Violet loved going to the annual US Mint parade. She wanted more than that, though. She wanted to walk in the parade. Each US currency denomination had a representative in the parade. The eligibility rules for walkers were established years ago. For some reason, age was a determining factor, and correlated to what denomination a person could represent.

For example, a person had to be over 50 years of age to represent the $100 bill. For the $50 bill, one must be at least 35. The ages seemed arbitrary, but rules were rules.

Violet wrote a long, impassioned essay to the parade committee. She explained her lifetime fascination with the parade, spoke of her recent 18th birthday, and made a heartfelt request.

The parade committee was moved, and some members were moved to tears. Violet’s essay was published in US Mint Magazine along with an announcement. With great pride and much fanfare, the parade committee made Violet that year’s penny marshal.
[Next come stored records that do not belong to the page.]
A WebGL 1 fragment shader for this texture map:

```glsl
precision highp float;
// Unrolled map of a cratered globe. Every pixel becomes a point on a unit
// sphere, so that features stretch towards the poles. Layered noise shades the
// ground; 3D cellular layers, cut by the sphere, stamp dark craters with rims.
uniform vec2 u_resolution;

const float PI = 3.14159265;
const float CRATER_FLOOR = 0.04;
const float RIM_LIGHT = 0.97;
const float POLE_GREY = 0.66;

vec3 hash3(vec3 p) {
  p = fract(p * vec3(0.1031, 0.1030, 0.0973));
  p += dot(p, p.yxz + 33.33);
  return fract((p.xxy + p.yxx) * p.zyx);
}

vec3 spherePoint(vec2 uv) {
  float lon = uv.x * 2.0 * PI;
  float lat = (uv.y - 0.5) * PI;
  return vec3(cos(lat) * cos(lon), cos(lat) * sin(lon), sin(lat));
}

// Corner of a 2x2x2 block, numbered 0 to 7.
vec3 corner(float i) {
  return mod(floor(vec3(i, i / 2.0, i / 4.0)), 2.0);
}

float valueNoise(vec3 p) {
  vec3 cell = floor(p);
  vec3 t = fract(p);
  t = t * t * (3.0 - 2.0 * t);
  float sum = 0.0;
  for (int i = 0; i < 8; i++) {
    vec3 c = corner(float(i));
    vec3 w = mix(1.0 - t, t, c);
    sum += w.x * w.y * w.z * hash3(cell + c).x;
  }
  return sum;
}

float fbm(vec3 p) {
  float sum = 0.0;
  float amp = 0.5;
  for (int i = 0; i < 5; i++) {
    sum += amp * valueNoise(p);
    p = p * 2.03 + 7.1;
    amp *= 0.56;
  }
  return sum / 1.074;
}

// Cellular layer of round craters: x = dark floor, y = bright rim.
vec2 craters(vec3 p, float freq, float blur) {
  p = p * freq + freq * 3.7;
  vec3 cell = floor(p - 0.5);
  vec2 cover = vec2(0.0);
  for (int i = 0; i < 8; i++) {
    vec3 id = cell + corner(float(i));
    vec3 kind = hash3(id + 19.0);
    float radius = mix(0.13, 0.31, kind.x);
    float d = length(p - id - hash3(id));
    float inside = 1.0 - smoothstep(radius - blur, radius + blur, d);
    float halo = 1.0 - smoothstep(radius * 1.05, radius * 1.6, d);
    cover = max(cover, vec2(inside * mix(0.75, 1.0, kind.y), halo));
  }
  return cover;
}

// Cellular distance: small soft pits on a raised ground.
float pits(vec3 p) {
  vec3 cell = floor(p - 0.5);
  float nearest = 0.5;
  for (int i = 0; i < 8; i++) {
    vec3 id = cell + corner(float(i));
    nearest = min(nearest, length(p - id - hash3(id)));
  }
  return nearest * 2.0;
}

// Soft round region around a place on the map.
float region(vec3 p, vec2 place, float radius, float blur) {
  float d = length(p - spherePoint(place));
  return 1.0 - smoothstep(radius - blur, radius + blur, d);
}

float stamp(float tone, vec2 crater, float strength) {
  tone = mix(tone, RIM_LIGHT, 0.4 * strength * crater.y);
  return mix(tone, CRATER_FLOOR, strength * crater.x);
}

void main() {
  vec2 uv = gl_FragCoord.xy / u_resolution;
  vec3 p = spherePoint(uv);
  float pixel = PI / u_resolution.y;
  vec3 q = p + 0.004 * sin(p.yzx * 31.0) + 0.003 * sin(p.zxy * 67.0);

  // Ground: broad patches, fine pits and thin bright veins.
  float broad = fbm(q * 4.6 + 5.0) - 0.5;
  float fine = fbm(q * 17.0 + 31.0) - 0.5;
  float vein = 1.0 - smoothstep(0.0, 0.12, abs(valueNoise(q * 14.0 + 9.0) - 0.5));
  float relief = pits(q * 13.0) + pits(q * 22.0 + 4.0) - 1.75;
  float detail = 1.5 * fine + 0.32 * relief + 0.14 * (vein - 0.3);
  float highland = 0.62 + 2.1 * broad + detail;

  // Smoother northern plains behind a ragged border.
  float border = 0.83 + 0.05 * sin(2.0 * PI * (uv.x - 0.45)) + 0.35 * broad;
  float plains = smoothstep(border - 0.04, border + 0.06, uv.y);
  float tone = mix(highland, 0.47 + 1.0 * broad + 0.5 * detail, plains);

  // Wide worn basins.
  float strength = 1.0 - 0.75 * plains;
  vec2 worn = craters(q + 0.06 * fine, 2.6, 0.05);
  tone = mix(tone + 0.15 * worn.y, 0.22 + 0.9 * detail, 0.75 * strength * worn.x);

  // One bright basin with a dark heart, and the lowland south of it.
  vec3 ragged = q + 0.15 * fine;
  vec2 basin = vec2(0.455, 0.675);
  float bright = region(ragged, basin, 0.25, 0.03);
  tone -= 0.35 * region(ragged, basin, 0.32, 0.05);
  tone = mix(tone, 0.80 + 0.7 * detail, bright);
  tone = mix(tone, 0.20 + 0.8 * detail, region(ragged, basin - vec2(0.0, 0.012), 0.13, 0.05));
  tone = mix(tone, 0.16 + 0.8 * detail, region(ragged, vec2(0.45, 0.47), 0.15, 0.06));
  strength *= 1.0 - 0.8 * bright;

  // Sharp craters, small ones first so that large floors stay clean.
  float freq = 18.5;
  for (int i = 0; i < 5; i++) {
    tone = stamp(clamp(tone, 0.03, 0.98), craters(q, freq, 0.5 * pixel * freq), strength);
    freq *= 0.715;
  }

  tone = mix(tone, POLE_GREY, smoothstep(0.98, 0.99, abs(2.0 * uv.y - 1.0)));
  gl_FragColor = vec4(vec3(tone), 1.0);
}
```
Angus McTeague LOVED the work of Michael Mann. He religiously watched Miami Vice when it first aired, and later bought the DVDs. He loved Mann’s movies — Manhunter, Heat, Thief, Collateral. He even liked movies where Mann served as Executive Producer. His favorite of those films was Band of the Hand.

Angus liked to pretend he and his brothers were in their own ragtag mercenary group. Angus would cause a stir in his neighborhood, goading people into a confrontation, usually drawing his brothers into the fray.

He would spit, raise his fists, and snarl, “Ye’ll pay! Ye’ll rue meh clan o’ han!”


Ouch.  That title.  “Syngables”?  Is that really necessary? Yes, I am afraid it is.

This happens to me.  Okay.  I’ll hear a phrase that matches a certain syllable pattern, and I’ll immediately lapse into a song phrase that matches the pattern.  This probably happens more times than I can remember, but the one I lapse into more than anything else is the chorus of “Girlfriend in a Coma”.

For my “Girlfriend In  A Coma” trigger to be flipped, the words will usually have to be a standalone phrase.  If you’re talking to me and you unwittingly utter a two-syllable word, followed two one-syllable words and another two-syllable word, I *probably* won’t start singing.

Anyways, once triggered, I’ll immediately start singing “Girlfriend in a Coma” but with the different words.  I’m sure this is endearing.

The other day, I unexpectedly had another “Syngable” moment .  I saw  a sign for a “Multi-Family Yard Sale” and without warning, a synapse fired and I sang the words to the tune of  “Sacrificial Bonfire”.  (I’m talking about the part where they say “Sacrificial bonfire [Multi-family yard sale]!  Must burn…” )

I later realized that to make this phrase fit, the word “family” had to be sung as two syllables, not three.  Whoa, is that how I say “family”?  Aw, hell.  I think I do.

Well, if it fits the chorus to an XTC song from the 1980’s, I guess it’s worth it.